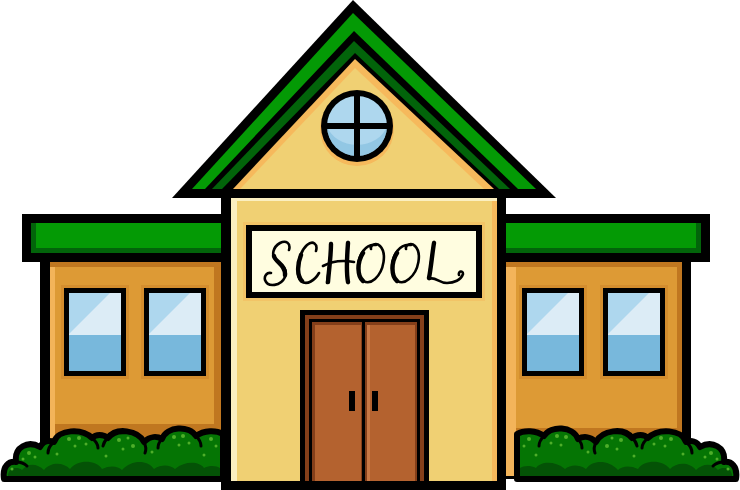
<!DOCTYPE html>
<html lang="en">
<head>
<meta charset="utf-8">
<title>School building</title>
<style>
:root {
  --ink: #000;
  --paper: #fff;
  --roof: #049a05;
  --roof-shade: #02640a;
  --wall: #f0d073;
  --wall-light: #fbefc0;
  --wall-edge: #f6b95c;
  --wing: #dd9a35;
  --wing-light: #f3b45a;
  --wing-shade: #c07720;
  --sign: #fffde0;
  --door: #b4622f;
  --door-light: #c97845;
  --door-shade: #843f1a;
  --glass: #aed7ee;
  --glass-light: #dcecf6;
  --glass-low: #78b8dc;
  --leaf: #057504;
  --leaf-shade: #045206;
  --leaf-dot: #4fae2a;
}
html, body { margin: 0; background: var(--paper); }
body { width: 740px; height: 490px; overflow: hidden; }
svg { display: block; }
.ink { fill: var(--ink); }
.roof { fill: var(--roof); }
.roof-shade { fill: var(--roof-shade); }
.wall { fill: var(--wall); }
.wall-light { fill: var(--wall-light); }
.wall-edge { fill: var(--wall-edge); }
.wing { fill: var(--wing); }
.wing-light { fill: var(--wing-light); }
.wing-shade { fill: var(--wing-shade); }
.sign { fill: var(--sign); }
.door { fill: var(--door); }
.door-light { fill: var(--door-light); }
.door-shade { fill: var(--door-shade); }
.glass { fill: var(--glass); }
.glass-light { fill: var(--glass-light); }
.glass-low { fill: var(--glass-low); }
.leaf { fill: var(--leaf); stroke: var(--ink); stroke-width: 6; stroke-linejoin: round; }
.leaf-shade { fill: var(--leaf-shade); }
.leaf-dots { fill: var(--leaf-dot); }
.leaf-line { fill: none; stroke: var(--ink); stroke-width: 3; stroke-linecap: round; }
.letters { fill: none; stroke: var(--ink); stroke-width: 2.6; stroke-linecap: round; stroke-linejoin: round; }
.letters .stem { stroke-width: 4.4; }
</style>
</head>
<body>
<svg width="740" height="490" viewBox="0 0 740 490" role="img" aria-label="School building with green roofs and bushes">
  <defs>
    <g id="window">
      <rect class="wing-shade" x="-3" y="-3" width="68" height="94" opacity=".35"/>
      <rect class="ink" width="62" height="88"/>
      <rect class="glass" x="5" y="5" width="52" height="78"/>
      <polygon class="glass-light" points="57,5 57,47 5,47 5,46 46,5"/>
      <rect class="glass-low" x="5" y="47" width="52" height="36"/>
    </g>
    <g id="bush">
      <path class="leaf" d="M4 479C2 466 9 461 16 462C14 447 28 440 40 447C43 441 49 440 54 442C58 429 82 428 92 438C96 434 103 434 108 438C116 427 138 430 144 442C150 436 157 436 162 439C167 426 189 425 196 436C204 430 216 430 223 434V479Z"/>
      <path class="leaf-shade" d="M8 476C8 468 17 466 22 470C28 462 38 464 44 470C52 461 64 463 70 469C78 459 96 460 102 469C110 465 118 466 122 470C132 459 148 460 154 469C162 464 170 465 175 469C186 460 200 462 204 468C210 465 217 466 220 468V476Z"/>
      <path class="leaf-line" d="M16 462Q23 462 27 466M54 442Q48 447 48 453M92 438Q98 443 98 448M108 438Q104 441 103 446M144 442Q147 448 145 453M162 439Q158 443 158 448M196 436Q201 441 201 446"/>
      <g class="leaf-dots">
        <circle cx="29" cy="453" r="2"/><circle cx="35" cy="457" r="1.5"/><circle cx="23" cy="459" r="1.5"/>
        <circle cx="69" cy="439" r="2"/><circle cx="79" cy="438" r="2"/><circle cx="75" cy="446" r="1.5"/><circle cx="86" cy="444" r="1.5"/>
        <circle cx="119" cy="440" r="2"/><circle cx="128" cy="438" r="1.5"/><circle cx="133" cy="446" r="2"/><circle cx="123" cy="449" r="1.5"/>
        <circle cx="174" cy="437" r="2"/><circle cx="183" cy="436" r="2"/><circle cx="179" cy="445" r="1.5"/><circle cx="189" cy="443" r="1.5"/>
        <circle cx="211" cy="439" r="2"/><circle cx="216" cy="446" r="1.5"/><circle cx="57" cy="454" r="1.5"/><circle cx="152" cy="452" r="1.5"/>
        <circle cx="12" cy="469" r="1.5"/><circle cx="106" cy="456" r="1.5"/><circle cx="204" cy="455" r="1.5"/>
      </g>
    </g>
  </defs>

  <g id="left-wing">
    <rect class="ink" x="40" y="255" width="188" height="224"/>
    <rect class="wing" x="50" y="262" width="172" height="214"/>
    <rect class="wing-light" x="50" y="262" width="5" height="214"/>
    <rect class="wing-shade" x="50" y="262" width="172" height="5"/>
    <rect class="wing-shade" x="214" y="262" width="8" height="214"/>
    <rect class="wing-shade" x="55" y="424" width="167" height="52"/>
    <rect class="ink" x="22" y="214" width="206" height="48"/>
    <rect class="roof" x="31" y="223" width="191" height="30"/>
    <rect class="roof-shade" x="31" y="223" width="5" height="30"/>
    <rect class="roof-shade" x="31" y="248" width="191" height="5"/>
    <use href="#window" x="64" y="288"/>
    <use href="#window" x="144" y="288"/>
  </g>

  <g id="right-wing">
    <rect class="ink" x="500" y="255" width="191" height="224"/>
    <rect class="wing" x="506" y="262" width="176" height="214"/>
    <rect class="wing-light" x="506" y="262" width="10" height="214"/>
    <rect class="wing-shade" x="506" y="262" width="176" height="5"/>
    <rect class="wing-shade" x="677" y="262" width="5" height="214"/>
    <rect class="wing-shade" x="516" y="428" width="166" height="48"/>
    <rect class="ink" x="500" y="214" width="210" height="48"/>
    <rect class="roof" x="506" y="223" width="195" height="30"/>
    <rect class="roof-shade" x="696" y="223" width="5" height="30"/>
    <rect class="roof-shade" x="506" y="248" width="195" height="5"/>
    <use href="#window" x="522" y="288"/>
    <use href="#window" x="603" y="288"/>
  </g>

  <g id="bushes">
    <use href="#bush"/>
    <use href="#bush" transform="translate(740 0) scale(-1 1)"/>
  </g>

  <g id="main-hall">
    <rect class="ink" x="221" y="186" width="285" height="304"/>
    <rect class="wall" x="231" y="195" width="266" height="286"/>
    <rect class="wall-edge" x="492" y="195" width="5" height="286"/>
    <rect class="wall-light" x="231" y="195" width="266" height="6"/>
    <rect class="wall-light" x="231" y="195" width="6" height="286"/>
  </g>

  <g id="gable-roof">
    <polygon class="ink" points="353,0 556,198 172,198"/>
    <polygon class="roof" points="353,13 536,189 192,189"/>
    <polygon class="ink" points="354,31 518,189 205,189"/>
    <polygon class="roof-shade" points="354,41 510,189 212,189"/>
    <polygon class="ink" points="355,53 499,189 222,189"/>
    <polygon class="wall-edge" points="355,59 494,189 233,189"/>
    <polygon class="wall" points="355,68 484,189 240,189"/>
    <rect class="ink" x="222" y="189" width="284" height="6"/>
  </g>

  <g id="round-window">
    <circle class="wall-edge" cx="357" cy="129" r="37"/>
    <circle class="ink" cx="357" cy="126" r="36"/>
    <circle class="glass" cx="357" cy="126" r="30"/>
    <path class="glass-low" d="M327 126A30 30 0 0 0 387 126A31 25 0 0 1 327 126Z" opacity=".5"/>
    <rect class="ink" x="354" y="94" width="6" height="64"/>
    <rect class="ink" x="325" y="123" width="64" height="6"/>
  </g>

  <g id="name-board">
    <rect class="wall-edge" x="243" y="222" width="242" height="79" opacity=".5"/>
    <rect class="ink" x="246" y="225" width="236" height="73"/>
    <rect class="sign" x="252" y="231" width="224" height="61"/>
    <g class="letters" role="img" aria-label="SCHOOL">
      <path d="M289 250C291 243 286 240 280 243C273 247 271 255 276 260C282 265 288 269 285 277C281 286 268 288 265 280C264 276 267 272 271 273"/>
      <path class="stem" d="M274 256C275 262 286 265 285 275"/>
      <path d="M316 251C318 244 313 240 307 245C298 253 295 275 301 281C307 286 315 280 319 273"/>
      <path class="stem" d="M301 255C297 265 297 276 302 281"/>
      <path d="M331 243C331 256 329 269 327 283M348 242C347 256 346 272 348 283M323 266C332 261 343 260 354 262"/>
      <path class="stem" d="M331 244C331 256 329 269 328 282M348 243C347 256 346 272 348 282"/>
      <path d="M376 245C366 243 358 255 358 268C358 281 367 286 375 279C384 271 387 253 380 246C376 242 370 245 371 249"/>
      <path class="stem" d="M363 253C357 262 357 276 363 281"/>
      <path d="M411 245C400 243 392 255 392 268C392 281 401 286 409 279C419 271 422 253 415 246C411 242 405 245 406 249"/>
      <path class="stem" d="M397 253C391 262 391 276 397 281"/>
      <path d="M434 242C432 255 430 269 429 279C435 276 439 283 447 283C454 283 461 280 463 274C463 270 458 271 459 275"/>
      <path class="stem" d="M434 243C432 255 431 268 429 278"/>
    </g>
  </g>

  <g id="entrance">
    <rect class="ink" x="300" y="310" width="129" height="176"/>
    <rect class="door-shade" x="305" y="315" width="119" height="166"/>
    <rect class="ink" x="309" y="319" width="111" height="162"/>
    <rect class="door-shade" x="312" y="322" width="105" height="159"/>
    <rect class="door" x="315" y="324" width="46" height="157"/>
    <rect class="door" x="367" y="324" width="48" height="157"/>
    <rect class="door-light" x="367" y="324" width="3" height="157"/>
    <rect class="door-shade" x="312" y="322" width="105" height="3"/>
    <rect class="ink" x="362" y="320" width="3" height="162"/>
    <rect class="ink" x="349" y="391" width="6" height="20"/>
    <rect class="ink" x="372" y="391" width="6" height="20"/>
    <rect class="ink" x="221" y="481" width="285" height="9"/>
  </g>
</svg>
</body>
</html>
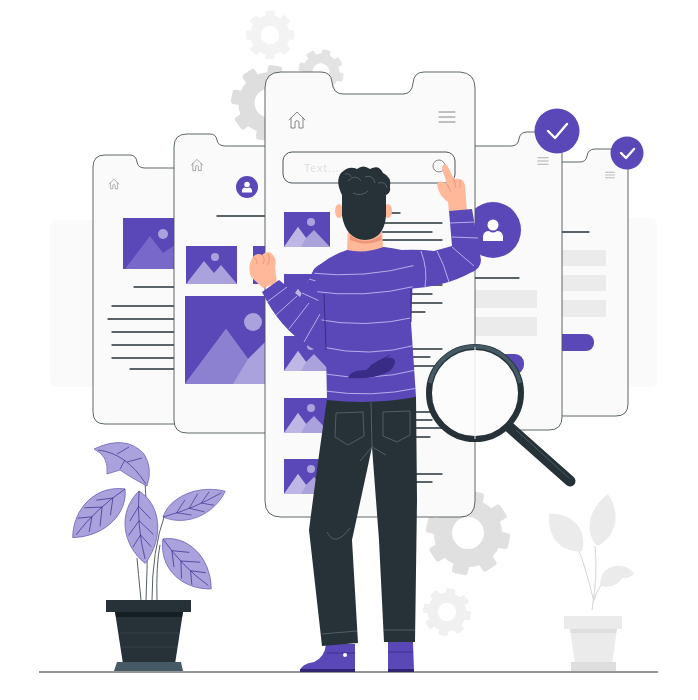
<!DOCTYPE html>
<html lang="en">
<head>
<meta charset="utf-8">
<title>Mobile search illustration</title>
<style>
:root{--violet:#5a48b8;--violet-deep:#3c2f8f;--lilac:#aaa2dc;--ink:#263238;--line:#4b5559;--screen:#fafafa;--mist:#ebebeb;--gear:#e0e0e0;--skin:#ffb99a;--skin-deep:#f0957a}
html,body{margin:0;background:#fff;overflow:hidden}
svg{display:block;width:698px;height:700px}
.phone{fill:var(--screen);stroke:var(--line);stroke-width:.9}
.violet{fill:var(--violet)}
.lilac{fill:var(--lilac)}
.mist{fill:var(--mist)}
.ink{fill:var(--ink)}
.skin{fill:var(--skin)}
.rule{fill:none;stroke:var(--ink);stroke-width:1.3;stroke-linecap:round}
.thin{fill:none;stroke:#777;stroke-width:.9;stroke-linecap:round;stroke-linejoin:round}
.tick{fill:none;stroke:#fff;stroke-width:2.4;stroke-linecap:round;stroke-linejoin:round}
.knit{fill:none;stroke:#b5adea;stroke-width:1}
.seam{fill:none;stroke:#56646b;stroke-width:.9}
.vein{fill:none;stroke:var(--violet-deep);stroke-width:.7}
.stem{fill:none;stroke:#555f66;stroke-width:1}
.placeholder{font:11px Lato,sans-serif;letter-spacing:1px;fill:#dedede}
</style>
</head>
<body>
<svg viewBox="0 0 698 700" role="img" aria-label="Man using a search field on a large phone screen">
<defs>
<rect id="tooth" x="-8" y="-42" width="16" height="18" rx="3"/>
<g id="gear">
<circle r="25" fill="none" stroke="currentColor" stroke-width="18"/>
<g fill="currentColor"><use href="#tooth"/><use href="#tooth" transform="rotate(45)"/><use href="#tooth" transform="rotate(90)"/><use href="#tooth" transform="rotate(135)"/><use href="#tooth" transform="rotate(180)"/><use href="#tooth" transform="rotate(225)"/><use href="#tooth" transform="rotate(270)"/><use href="#tooth" transform="rotate(315)"/></g>
</g>
<g id="thumbnail">
<rect class="violet" width="46" height="35"/>
<path class="lilac" d="M0 35 14 15 22 26 30 18 46 35Z"/>
<path d="M14 15 22 26 17 35H0Z" fill="#beb7e6"/>
<circle class="lilac" cx="27" cy="10" r="4"/>
</g>
<path id="home" class="thin" d="M-8 0 0-8 8 0M-6-2V8H-2V2Q0-1 2 2V8H6V-2"/>
<path id="menu" class="thin" d="M-8-5H8M-8 0H8M-8 5H8"/>
<g id="person" fill="#fff"><circle cy="-5" r="5.5"/><path d="M-10 11V6Q-9 1-4 1Q0 4 4 1Q9 1 10 6V11Z"/></g>
<path id="leaf" d="M0 0C-22-12-27-42-4-66C21-48 24-18 0 0Z"/>
<path id="leaf-veins" class="vein" d="M0 0Q4-32-4-62M1-14-12-26M1-14 11-27M1-27-14-40M1-27 13-40M0-40-11-51M0-40 9-51"/>
<clipPath id="sweater-shape"><path d="M314 271Q326 257 347 250L384 247Q402 249 414 254L411 322 416 397Q372 405 327 400L326 350Z"/></clipPath>
</defs>

<g id="gears">
<use href="#gear" transform="translate(270 35) scale(.58)" color="#f3f3f3"/>
<use href="#gear" transform="translate(321 72) rotate(15) scale(.54)" color="#e3e3e3"/>
<use href="#gear" transform="translate(269 103) rotate(10) scale(.9)" color="#dedede"/>
<use href="#gear" transform="translate(468 533) rotate(12)" color="#e0e0e0"/>
<use href="#gear" transform="translate(447 612) rotate(10) scale(.57)" color="#f0f0f0"/>
</g>

<g id="distant-screens" fill="#fafafa">
<rect x="50" y="220" width="60" height="167" rx="6"/>
<rect x="600" y="218" width="57" height="169" rx="6"/>
</g>

<g id="phone-far-left">
<path class="phone" d="M105 155H130Q136 155 137 162Q138 168 145 168H260V424H105Q93 424 93 412V167Q93 155 105 155Z"/>
<use href="#home" transform="translate(114 184) scale(.6)"/>
<rect class="violet" x="123" y="218" width="60" height="51"/>
<path fill="#7868c9" d="M125 269 150 236 163 253 175 245V269Z"/>
<circle class="lilac" cx="163" cy="234" r="5"/>
<path class="rule" d="M134 287H175M112 306H175M108 319H175M112 332H175M112 345H175M112 358H175M130 369H175"/>
</g>

<g id="phone-far-right">
<path class="phone" d="M540 162H580Q586 162 587 156Q588 149 595 149H617Q628 149 628 161V404Q628 416 616 416H540Z"/>
<use href="#menu" transform="translate(610 175) scale(.55)"/>
<path class="rule" d="M560 232H589"/>
<g class="mist"><rect x="555" y="250" width="51" height="16"/><rect x="555" y="275" width="51" height="16"/><rect x="555" y="300" width="51" height="17"/></g>
<rect class="violet" x="540" y="334" width="54" height="17" rx="8"/>
</g>

<g id="phone-left">
<path class="phone" d="M187 134H210Q216 134 217 140Q218 146 225 146H290V433H187Q174 433 174 420V147Q174 134 187 134Z"/>
<use href="#home" transform="translate(197 165) scale(.7)"/>
<circle class="violet" cx="247" cy="187" r="11"/>
<use href="#person" transform="translate(247 187) scale(.5)"/>
<path class="rule" d="M217 216H266"/>
<rect class="violet" x="186" y="246" width="51" height="38"/>
<path class="lilac" d="M186 284 204 261 214 273 221 265 237 284Z"/>
<circle class="lilac" cx="215" cy="257" r="4"/>
<rect class="violet" x="253" y="246" width="14" height="38"/>
<rect class="violet" x="185" y="296" width="82" height="88"/>
<path class="lilac" d="M185 384 226 329 248 359 267 340V384Z"/>
<path d="M226 329 248 359 233 384H185Z" fill="#8c80d0"/>
<circle class="lilac" cx="253" cy="322" r="9"/>
</g>

<g id="phone-right">
<path class="phone" d="M460 146H511Q518 146 519 139Q520 132 527 132H550Q562 132 562 145V417Q562 430 549 430H460Z"/>
<use href="#menu" transform="translate(543 161) scale(.65)"/>
<circle class="violet" cx="493" cy="230" r="28"/>
<use href="#person" transform="translate(493 230)"/>
<path class="rule" d="M470 278H519"/>
<rect class="mist" x="470" y="290" width="67" height="18"/>
<rect class="mist" x="470" y="317" width="67" height="19"/>
<rect class="violet" x="460" y="354" width="64" height="20" rx="9"/>
</g>

<g id="badges">
<circle class="violet" cx="557" cy="131" r="22.5"/><path class="tick" d="M548 131 555 138 567 124"/>
<circle class="violet" cx="627" cy="153" r="16.5"/><path class="tick" d="M621 153 626 158 634 149" stroke-width="1.6"/>
</g>

<g id="phone-main">
<path class="phone" d="M281 72H321Q331 72 332 82Q333 94 343 94H403Q412 94 413 83Q414 72 424 72H460Q475 73 475 88V501Q475 517 460 517H281Q265 517 265 501V88Q265 72 281 72Z"/>
<use href="#home" transform="translate(297 120)"/>
<use href="#menu" transform="translate(447 117)"/>
<rect x="283" y="152" width="172" height="31" rx="9" fill="#fafafa" stroke="#4b5559"/>
<text class="placeholder" x="304" y="172">Text...</text>
<g class="thin"><circle cx="439" cy="166" r="6"/><path d="M443 171 449 177"/></g>
<use href="#thumbnail" x="284" y="212"/>
<use href="#thumbnail" x="284" y="274"/>
<use href="#thumbnail" x="284" y="336"/>
<use href="#thumbnail" x="284" y="398"/>
<use href="#thumbnail" x="284" y="459"/>
<path class="rule" stroke-width="1" d="M380 213H400M380 223H442M380 232H432M380 240H442M410 285H442M410 294H432M410 303H442M410 312H425M410 349H442M410 357H430M410 366H435M410 412H442M410 420H432M410 428H442M410 437H430M410 474H442M410 482H432"/>
</g>

<path id="floor" d="M39 672H658" stroke="#6e7679" stroke-width="1.3"/>

<g id="man">
<g id="shoes">
<path class="violet" d="M326 644H355V671H300Q301 664 314 662Q325 657 326 644Z"/>
<path class="violet" d="M388 642H413L414 671H388Z"/>
<path d="M300 669H355V672H300ZM388 669H414V672H388Z" fill="#2f2572"/>
<path d="M388 652H413M326 653H355" stroke="#3c2f8f"/>
<circle cx="345" cy="655" r="2" fill="#fff"/>
</g>
<g id="trousers">
<path class="ink" d="M327 399Q372 403 416 396L417 500 415 642H384L379 540 372 447 352 540 358 643 322 646 309 530Q318 460 327 399Z"/>
<path class="seam" d="M336 413 363 412 364 436 348 445 335 437ZM383 412 410 411 410 435 397 442 383 436ZM371 402 372 447M372 447 360 461M372 447 386 455M327 532Q335 548 350 528M322 634 357 631M384 630H415"/>
</g>
<g id="left-arm">
<path class="skin" d="M263 288 251 277Q247 266 253 257Q257 252 262 255Q268 249 273 255Q277 259 275 267L277 283Z"/>
<path d="M262 255Q266 259 263 264M268 254Q271 260 267 265M253 257Q257 258 257 264" fill="none" stroke="#f0957a"/>
<path class="violet" d="M262 292 279 280 300 297 314 269Q325 258 338 262L330 345Q321 355 310 347Q280 329 262 292Z"/>
<path class="knit" d="M267 302 287 287M276 315 297 296M289 329 309 303M304 342 320 314M302 293 324 303M309 279 330 285"/>
</g>
<g id="right-arm">
<path class="skin" d="M449 212 448 202Q439 196 437 185Q438 180 443 182L447 184 442 169Q442 163 447 165L454 179Q464 177 465 186L467 211Z"/>
<path d="M447 184 451 192M454 179 456 188M460 180 460 188" fill="none" stroke="#f0957a"/>
<path class="violet" d="M449 211 472 209 481 260Q481 269 470 273Q445 287 406 289L400 250Q420 249 434 251L452 246Z"/>
<path class="knit" d="M450 223 475 222M452 237 478 238M452 247 474 266M437 251Q444 264 449 282M421 251Q428 270 425 287"/>
</g>
<g id="torso">
<path class="violet" d="M314 271Q326 257 347 250L384 247Q402 249 414 254L411 322 416 397Q372 405 327 400L326 350Z"/>
<g clip-path="url(#sweater-shape)">
<path class="knit" d="M310 273Q365 279 416 265M310 291Q365 299 416 286M315 319Q365 329 416 317M322 347Q370 358 416 345M325 374Q370 382 416 370M325 391Q372 398 418 388"/>
</g>
<path d="M348 378Q350 370 366 370Q382 355 392 358Q399 361 390 371Q374 380 348 378Z" fill="#392c87"/>
<path d="M324 294 326 350M411 289 411 322M370 366 390 355" fill="none" stroke="#392c87"/>
</g>
<g id="head">
<path class="skin" d="M348 228H382L383 247Q365 254 347 250Z"/>
<path d="M350 235Q365 247 381 235L382 240Q366 247 350 240Z" fill="#f0957a"/>
<ellipse class="skin" cx="339" cy="211" rx="4" ry="7"/><ellipse class="skin" cx="388" cy="211" rx="4" ry="7"/>
<path class="ink" d="M342 195Q335 181 341 173Q349 165 357 169Q363 164 370 169Q379 164 383 173Q392 177 390 187Q391 193 386 195V216Q384 239 365 240Q346 239 342 216Z"/>
<path class="seam" d="M348 181Q356 173 361 181M365 177Q373 174 375 183M378 183Q386 181 387 188M353 193Q361 197 368 191M345 174Q350 173 351 177"/>
</g>
</g>

<g id="magnifier">
<path d="M507 425 570 481" fill="none" stroke="#263238" stroke-width="11" stroke-linecap="round"/>
<path d="M516 430 569 478" fill="none" stroke="#455a64" stroke-width="1"/>
<circle cx="475" cy="393" r="46" fill="#fcfcfc" stroke="#263238" stroke-width="6"/>
<path d="M430 383A46 46 0 0 1 520 383" fill="none" stroke="#455a64" stroke-width="4"/>
<path d="M475 347V439" stroke="#e9e9e9"/>
</g>

<g id="plant">
<path class="stem" d="M141 600Q138 570 137 558M146 600Q149 535 145 482M152 600Q152 550 165 514M157 600Q156 565 160 545"/>
<g stroke="#7164bd" stroke-width=".8">
<path class="lilac" d="M94 449Q126 434 144 454Q153 468 147 486Q130 477 120 470L107 474Q109 456 94 449Z"/>
<use href="#leaf" class="lilac" transform="translate(125 489) rotate(-130) scale(.9 1.08)"/>
<use href="#leaf" class="lilac" transform="translate(163 517) rotate(70) scale(.72 1.02)"/>
<use href="#leaf" class="lilac" transform="translate(139 491) rotate(178) scale(.92 1.1)"/>
<use href="#leaf" class="lilac" transform="translate(163 539) rotate(139) scale(.92 1.05)"/>
</g>
<use href="#leaf-veins" transform="translate(125 489) rotate(-130) scale(.9 1.08)"/>
<use href="#leaf-veins" transform="translate(163 517) rotate(70) scale(.72 1.02)"/>
<use href="#leaf-veins" transform="translate(139 491) rotate(178) scale(.92 1.1)"/>
<use href="#leaf-veins" transform="translate(163 539) rotate(139) scale(.92 1.05)"/>
<path class="vein" d="M98 450Q126 453 146 484M117 454 129 447M127 462 142 458M120 469 125 460"/>
<path class="ink" d="M106 600H191V612H183L175 664H123L115 612H106Z"/>
<path d="M115 612H183L182 617H116Z" fill="#151e22"/>
<path d="M120 633H179M122 647H177" stroke="#35434a"/>
<path d="M117 662H181L183 671H114Z" fill="#455a64"/>
</g>

<g id="pale-plant">
<path d="M592 610Q598 574 595 546M594 602Q585 565 578 548M594 600Q598 586 606 581" fill="none" stroke="#d5d5d5"/>
<g class="mist">
<use href="#leaf" transform="translate(597 546) rotate(15) scale(.7 .8)"/>
<use href="#leaf" transform="translate(582 551) rotate(-38) scale(.75)"/>
<path d="M600 586Q600 568 616 566Q629 565 634 574Q629 579 622 578Q616 589 600 586Z"/>
<path d="M564 616H622V629H617L612 664H575L570 629H564Z"/>
</g>
<path d="M570 629H617L616 633H571ZM571 662H616V671H571Z" fill="#dedede"/>
</g>
</svg>
</body>
</html>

**Your objective**
Write down again, exactly as given, only the lines above that fall from the line with "256C275 262 286" to the line with "244C331 256 329", inclusive.

**Answer to the problem**
      <path class="stem" d="M274 256C275 262 286 265 285 275"/>
      <path d="M316 251C318 244 313 240 307 245C298 253 295 275 301 281C307 286 315 280 319 273"/>
      <path class="stem" d="M301 255C297 265 297 276 302 281"/>
      <path d="M331 243C331 256 329 269 327 283M348 242C347 256 346 272 348 283M323 266C332 261 343 260 354 262"/>
      <path class="stem" d="M331 244C331 256 329 269 328 282M348 243C347 256 346 272 348 282"/>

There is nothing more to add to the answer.